- [Task to carry out]: Wherever the string "white" shows up in the material below, copy that line.

- [Data supplied]:
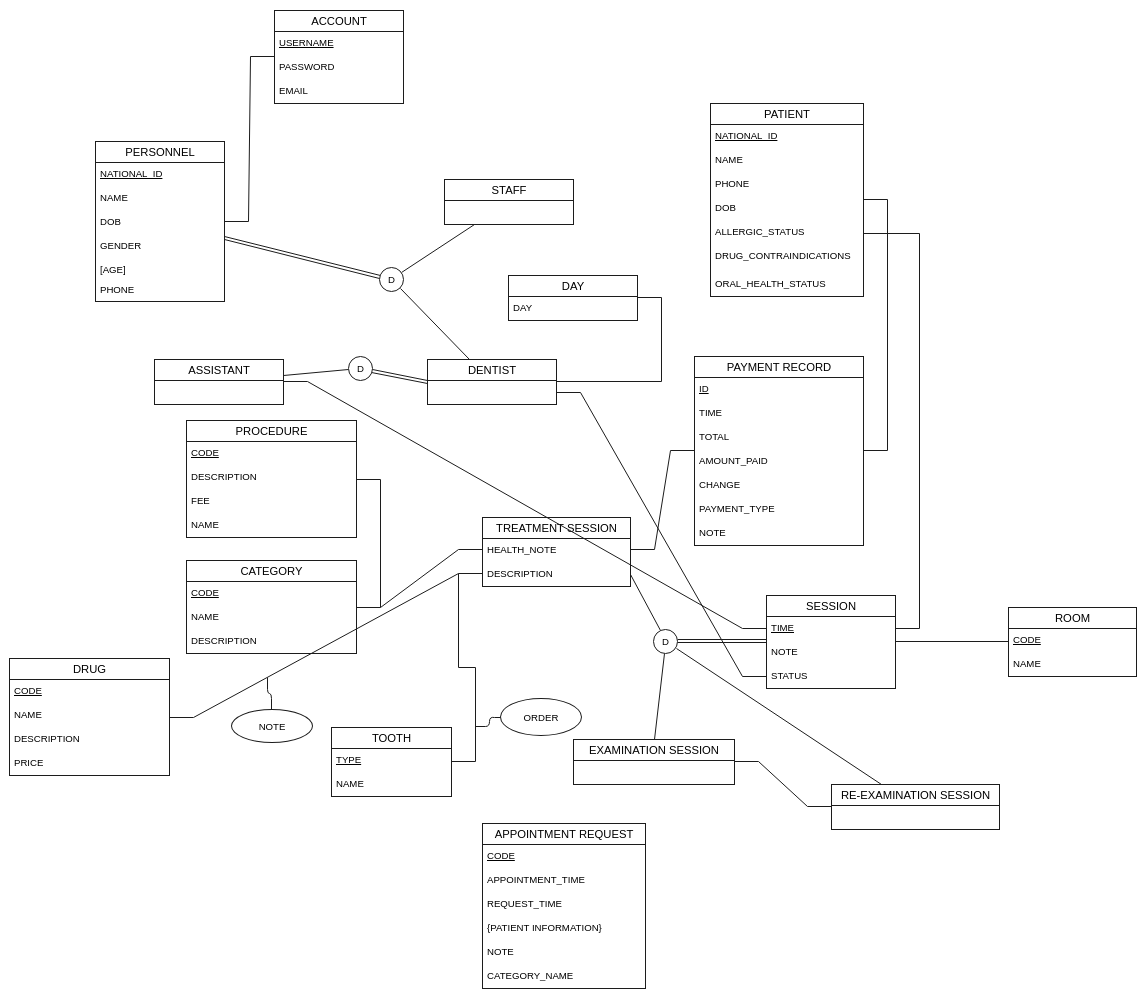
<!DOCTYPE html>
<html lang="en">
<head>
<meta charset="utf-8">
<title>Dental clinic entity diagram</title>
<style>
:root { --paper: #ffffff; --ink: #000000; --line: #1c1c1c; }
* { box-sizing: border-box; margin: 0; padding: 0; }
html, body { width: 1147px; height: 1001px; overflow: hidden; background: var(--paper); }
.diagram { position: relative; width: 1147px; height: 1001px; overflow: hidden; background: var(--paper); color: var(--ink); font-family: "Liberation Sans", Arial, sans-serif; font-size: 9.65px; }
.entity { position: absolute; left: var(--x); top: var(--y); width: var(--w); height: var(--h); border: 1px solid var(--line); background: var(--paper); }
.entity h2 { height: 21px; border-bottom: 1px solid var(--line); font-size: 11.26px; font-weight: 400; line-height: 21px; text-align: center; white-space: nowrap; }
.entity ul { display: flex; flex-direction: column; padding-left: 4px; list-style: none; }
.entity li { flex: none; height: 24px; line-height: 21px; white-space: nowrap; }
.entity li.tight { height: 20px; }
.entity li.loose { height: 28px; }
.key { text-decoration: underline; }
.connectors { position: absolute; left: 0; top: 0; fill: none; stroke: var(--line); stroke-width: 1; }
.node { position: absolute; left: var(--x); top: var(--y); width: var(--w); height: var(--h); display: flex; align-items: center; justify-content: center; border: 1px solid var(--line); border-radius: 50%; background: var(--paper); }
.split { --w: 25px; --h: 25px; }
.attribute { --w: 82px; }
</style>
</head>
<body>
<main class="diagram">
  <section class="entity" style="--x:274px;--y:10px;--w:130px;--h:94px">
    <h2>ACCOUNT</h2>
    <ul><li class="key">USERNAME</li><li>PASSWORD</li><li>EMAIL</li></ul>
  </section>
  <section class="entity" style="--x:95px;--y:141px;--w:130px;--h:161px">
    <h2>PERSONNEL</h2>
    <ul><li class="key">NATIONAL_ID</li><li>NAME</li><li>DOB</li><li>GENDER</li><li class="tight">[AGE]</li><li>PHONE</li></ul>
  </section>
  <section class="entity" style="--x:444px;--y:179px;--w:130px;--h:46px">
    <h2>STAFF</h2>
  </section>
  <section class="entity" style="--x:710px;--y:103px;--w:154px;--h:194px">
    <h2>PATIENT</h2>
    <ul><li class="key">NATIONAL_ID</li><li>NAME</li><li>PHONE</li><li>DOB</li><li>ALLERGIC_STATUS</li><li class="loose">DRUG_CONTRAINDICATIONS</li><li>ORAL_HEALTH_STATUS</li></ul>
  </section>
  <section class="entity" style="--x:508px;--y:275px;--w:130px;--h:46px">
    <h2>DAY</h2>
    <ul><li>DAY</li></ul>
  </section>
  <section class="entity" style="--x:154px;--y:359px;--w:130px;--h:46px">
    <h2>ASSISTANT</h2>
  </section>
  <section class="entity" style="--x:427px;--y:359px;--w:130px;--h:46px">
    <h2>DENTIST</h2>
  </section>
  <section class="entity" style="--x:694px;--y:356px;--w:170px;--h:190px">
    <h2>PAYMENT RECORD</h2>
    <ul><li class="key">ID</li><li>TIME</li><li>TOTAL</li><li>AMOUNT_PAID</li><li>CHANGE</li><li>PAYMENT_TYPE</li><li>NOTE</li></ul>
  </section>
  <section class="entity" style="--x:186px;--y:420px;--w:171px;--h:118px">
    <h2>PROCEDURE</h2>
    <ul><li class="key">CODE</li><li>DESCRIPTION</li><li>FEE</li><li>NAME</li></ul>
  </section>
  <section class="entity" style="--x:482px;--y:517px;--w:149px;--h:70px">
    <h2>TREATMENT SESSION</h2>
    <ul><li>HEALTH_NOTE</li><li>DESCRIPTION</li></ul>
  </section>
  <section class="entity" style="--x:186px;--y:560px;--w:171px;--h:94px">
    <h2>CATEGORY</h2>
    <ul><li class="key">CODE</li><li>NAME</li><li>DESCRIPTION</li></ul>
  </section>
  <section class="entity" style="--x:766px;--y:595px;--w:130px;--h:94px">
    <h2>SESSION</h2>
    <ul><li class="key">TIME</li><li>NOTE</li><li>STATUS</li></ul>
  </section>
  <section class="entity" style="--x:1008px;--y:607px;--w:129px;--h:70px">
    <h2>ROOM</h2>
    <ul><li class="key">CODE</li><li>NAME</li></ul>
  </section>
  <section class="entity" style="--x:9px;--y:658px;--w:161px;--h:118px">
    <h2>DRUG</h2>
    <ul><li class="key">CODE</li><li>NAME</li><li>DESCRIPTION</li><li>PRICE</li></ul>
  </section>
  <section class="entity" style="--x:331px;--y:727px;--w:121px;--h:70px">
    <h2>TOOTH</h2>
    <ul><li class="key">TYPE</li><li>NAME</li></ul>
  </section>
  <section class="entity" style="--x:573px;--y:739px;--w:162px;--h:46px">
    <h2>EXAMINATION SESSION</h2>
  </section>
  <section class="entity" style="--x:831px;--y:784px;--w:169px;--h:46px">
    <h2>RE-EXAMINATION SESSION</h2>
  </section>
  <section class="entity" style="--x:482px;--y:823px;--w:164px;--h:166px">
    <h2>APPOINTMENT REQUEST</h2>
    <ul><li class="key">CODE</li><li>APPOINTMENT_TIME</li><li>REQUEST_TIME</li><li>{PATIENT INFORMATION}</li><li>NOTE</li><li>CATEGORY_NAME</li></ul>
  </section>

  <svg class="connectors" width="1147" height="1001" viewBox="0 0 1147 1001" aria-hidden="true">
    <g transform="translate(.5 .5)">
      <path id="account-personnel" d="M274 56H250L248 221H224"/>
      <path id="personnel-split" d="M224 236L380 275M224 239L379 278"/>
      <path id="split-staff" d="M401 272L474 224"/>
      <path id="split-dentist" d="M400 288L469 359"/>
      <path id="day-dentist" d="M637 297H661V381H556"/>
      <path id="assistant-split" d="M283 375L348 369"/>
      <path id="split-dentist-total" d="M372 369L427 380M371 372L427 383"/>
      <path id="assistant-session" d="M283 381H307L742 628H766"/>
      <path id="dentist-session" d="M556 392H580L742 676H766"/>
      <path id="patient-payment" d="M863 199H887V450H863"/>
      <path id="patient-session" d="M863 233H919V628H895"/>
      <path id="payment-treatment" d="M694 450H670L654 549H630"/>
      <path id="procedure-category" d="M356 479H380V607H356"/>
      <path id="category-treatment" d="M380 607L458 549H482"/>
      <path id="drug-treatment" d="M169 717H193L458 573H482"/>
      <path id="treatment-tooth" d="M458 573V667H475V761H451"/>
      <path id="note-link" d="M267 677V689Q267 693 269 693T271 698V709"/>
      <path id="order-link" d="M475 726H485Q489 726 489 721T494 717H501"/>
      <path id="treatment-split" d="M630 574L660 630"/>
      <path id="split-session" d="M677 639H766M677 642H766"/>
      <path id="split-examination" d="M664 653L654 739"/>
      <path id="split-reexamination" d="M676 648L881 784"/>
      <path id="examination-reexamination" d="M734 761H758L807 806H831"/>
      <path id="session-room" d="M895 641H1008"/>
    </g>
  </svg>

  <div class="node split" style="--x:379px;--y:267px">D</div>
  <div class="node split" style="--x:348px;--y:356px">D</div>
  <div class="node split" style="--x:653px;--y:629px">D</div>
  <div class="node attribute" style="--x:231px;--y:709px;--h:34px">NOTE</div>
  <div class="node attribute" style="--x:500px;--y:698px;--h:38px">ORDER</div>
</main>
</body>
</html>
--
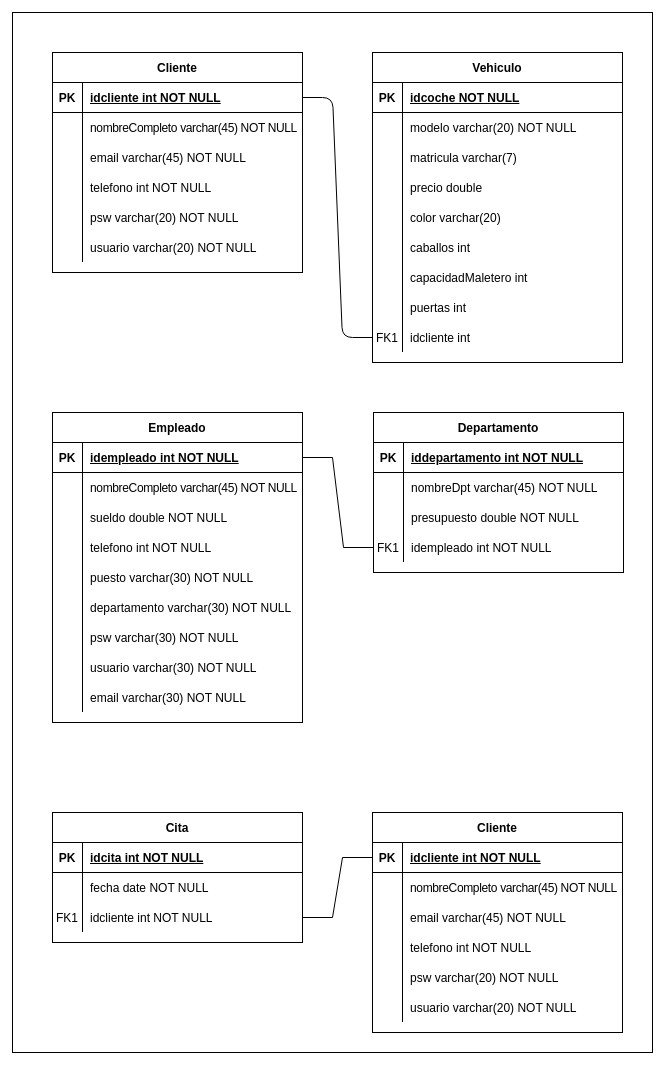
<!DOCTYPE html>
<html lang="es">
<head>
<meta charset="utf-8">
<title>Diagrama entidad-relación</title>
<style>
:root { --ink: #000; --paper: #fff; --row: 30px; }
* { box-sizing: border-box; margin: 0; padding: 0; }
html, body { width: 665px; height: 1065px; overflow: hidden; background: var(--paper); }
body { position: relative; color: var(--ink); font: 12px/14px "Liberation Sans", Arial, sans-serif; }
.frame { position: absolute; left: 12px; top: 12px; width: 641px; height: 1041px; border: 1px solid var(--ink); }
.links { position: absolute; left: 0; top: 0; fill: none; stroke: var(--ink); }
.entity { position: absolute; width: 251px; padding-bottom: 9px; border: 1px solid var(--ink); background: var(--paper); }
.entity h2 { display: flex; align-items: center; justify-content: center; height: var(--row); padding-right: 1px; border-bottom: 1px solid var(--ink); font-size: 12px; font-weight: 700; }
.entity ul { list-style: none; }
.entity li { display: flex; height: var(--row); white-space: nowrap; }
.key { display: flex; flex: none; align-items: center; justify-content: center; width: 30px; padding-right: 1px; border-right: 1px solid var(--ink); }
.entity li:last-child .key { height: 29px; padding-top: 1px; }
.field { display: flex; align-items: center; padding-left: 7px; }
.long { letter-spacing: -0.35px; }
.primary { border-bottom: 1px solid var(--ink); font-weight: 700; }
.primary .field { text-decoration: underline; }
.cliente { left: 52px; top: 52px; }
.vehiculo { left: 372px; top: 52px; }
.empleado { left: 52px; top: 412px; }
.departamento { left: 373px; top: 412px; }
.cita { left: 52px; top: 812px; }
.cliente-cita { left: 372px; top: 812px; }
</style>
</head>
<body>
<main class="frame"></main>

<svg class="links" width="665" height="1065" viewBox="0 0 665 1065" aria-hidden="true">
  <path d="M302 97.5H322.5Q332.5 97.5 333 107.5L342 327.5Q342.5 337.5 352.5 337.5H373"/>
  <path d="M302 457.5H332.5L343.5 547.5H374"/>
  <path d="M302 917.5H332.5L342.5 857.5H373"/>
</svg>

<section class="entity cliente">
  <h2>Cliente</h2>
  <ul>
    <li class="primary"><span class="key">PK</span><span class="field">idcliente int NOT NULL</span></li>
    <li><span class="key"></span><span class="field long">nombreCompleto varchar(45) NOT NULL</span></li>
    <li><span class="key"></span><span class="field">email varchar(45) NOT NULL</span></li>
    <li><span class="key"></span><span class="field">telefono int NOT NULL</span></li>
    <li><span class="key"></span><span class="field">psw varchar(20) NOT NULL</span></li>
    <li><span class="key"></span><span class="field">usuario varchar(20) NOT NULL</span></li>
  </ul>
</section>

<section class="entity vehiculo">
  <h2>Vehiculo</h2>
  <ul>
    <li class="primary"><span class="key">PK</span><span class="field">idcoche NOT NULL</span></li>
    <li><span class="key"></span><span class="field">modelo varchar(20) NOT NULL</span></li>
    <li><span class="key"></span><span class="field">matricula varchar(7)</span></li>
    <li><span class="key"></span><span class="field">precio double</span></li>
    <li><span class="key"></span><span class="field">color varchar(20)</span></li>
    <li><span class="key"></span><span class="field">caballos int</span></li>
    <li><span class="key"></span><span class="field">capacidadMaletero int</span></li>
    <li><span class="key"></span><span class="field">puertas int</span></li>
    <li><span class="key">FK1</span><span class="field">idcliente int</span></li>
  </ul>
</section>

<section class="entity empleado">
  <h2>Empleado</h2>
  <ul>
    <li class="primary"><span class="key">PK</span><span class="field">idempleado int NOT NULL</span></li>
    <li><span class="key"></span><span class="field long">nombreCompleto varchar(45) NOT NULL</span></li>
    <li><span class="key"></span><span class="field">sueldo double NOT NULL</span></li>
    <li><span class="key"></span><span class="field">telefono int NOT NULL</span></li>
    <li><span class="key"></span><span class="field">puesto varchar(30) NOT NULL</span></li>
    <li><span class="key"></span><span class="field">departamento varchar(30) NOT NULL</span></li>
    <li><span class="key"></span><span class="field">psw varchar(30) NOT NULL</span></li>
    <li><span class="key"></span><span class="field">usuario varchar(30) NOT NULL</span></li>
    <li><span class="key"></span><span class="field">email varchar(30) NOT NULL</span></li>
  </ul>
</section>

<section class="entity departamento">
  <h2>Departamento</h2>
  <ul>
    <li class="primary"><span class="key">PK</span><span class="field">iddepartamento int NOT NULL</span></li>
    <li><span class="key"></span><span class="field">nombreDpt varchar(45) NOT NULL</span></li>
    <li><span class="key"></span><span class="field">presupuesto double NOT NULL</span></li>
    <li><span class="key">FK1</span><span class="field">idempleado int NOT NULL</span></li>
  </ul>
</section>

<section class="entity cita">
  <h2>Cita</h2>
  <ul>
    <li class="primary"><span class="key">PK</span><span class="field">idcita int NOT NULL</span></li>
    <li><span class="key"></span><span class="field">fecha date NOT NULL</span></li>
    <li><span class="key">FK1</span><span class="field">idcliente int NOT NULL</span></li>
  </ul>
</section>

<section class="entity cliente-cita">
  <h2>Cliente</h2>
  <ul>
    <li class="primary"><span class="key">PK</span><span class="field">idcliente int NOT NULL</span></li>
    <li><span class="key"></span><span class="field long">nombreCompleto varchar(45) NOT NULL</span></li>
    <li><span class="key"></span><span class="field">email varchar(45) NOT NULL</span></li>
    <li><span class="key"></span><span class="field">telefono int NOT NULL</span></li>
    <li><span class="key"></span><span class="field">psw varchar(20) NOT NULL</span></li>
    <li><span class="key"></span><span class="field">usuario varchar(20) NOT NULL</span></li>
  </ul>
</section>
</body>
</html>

- [Completed task]:
.entity h2 { height: 21px; border-bottom: 1px solid var(--line); font-size: 11.26px; font-weight: 400; line-height: 21px; text-align: center; white-space: nowrap; }
.entity li { flex: none; height: 24px; line-height: 21px; white-space: nowrap; }
.entity li { display: flex; height: var(--row); white-space: nowrap; }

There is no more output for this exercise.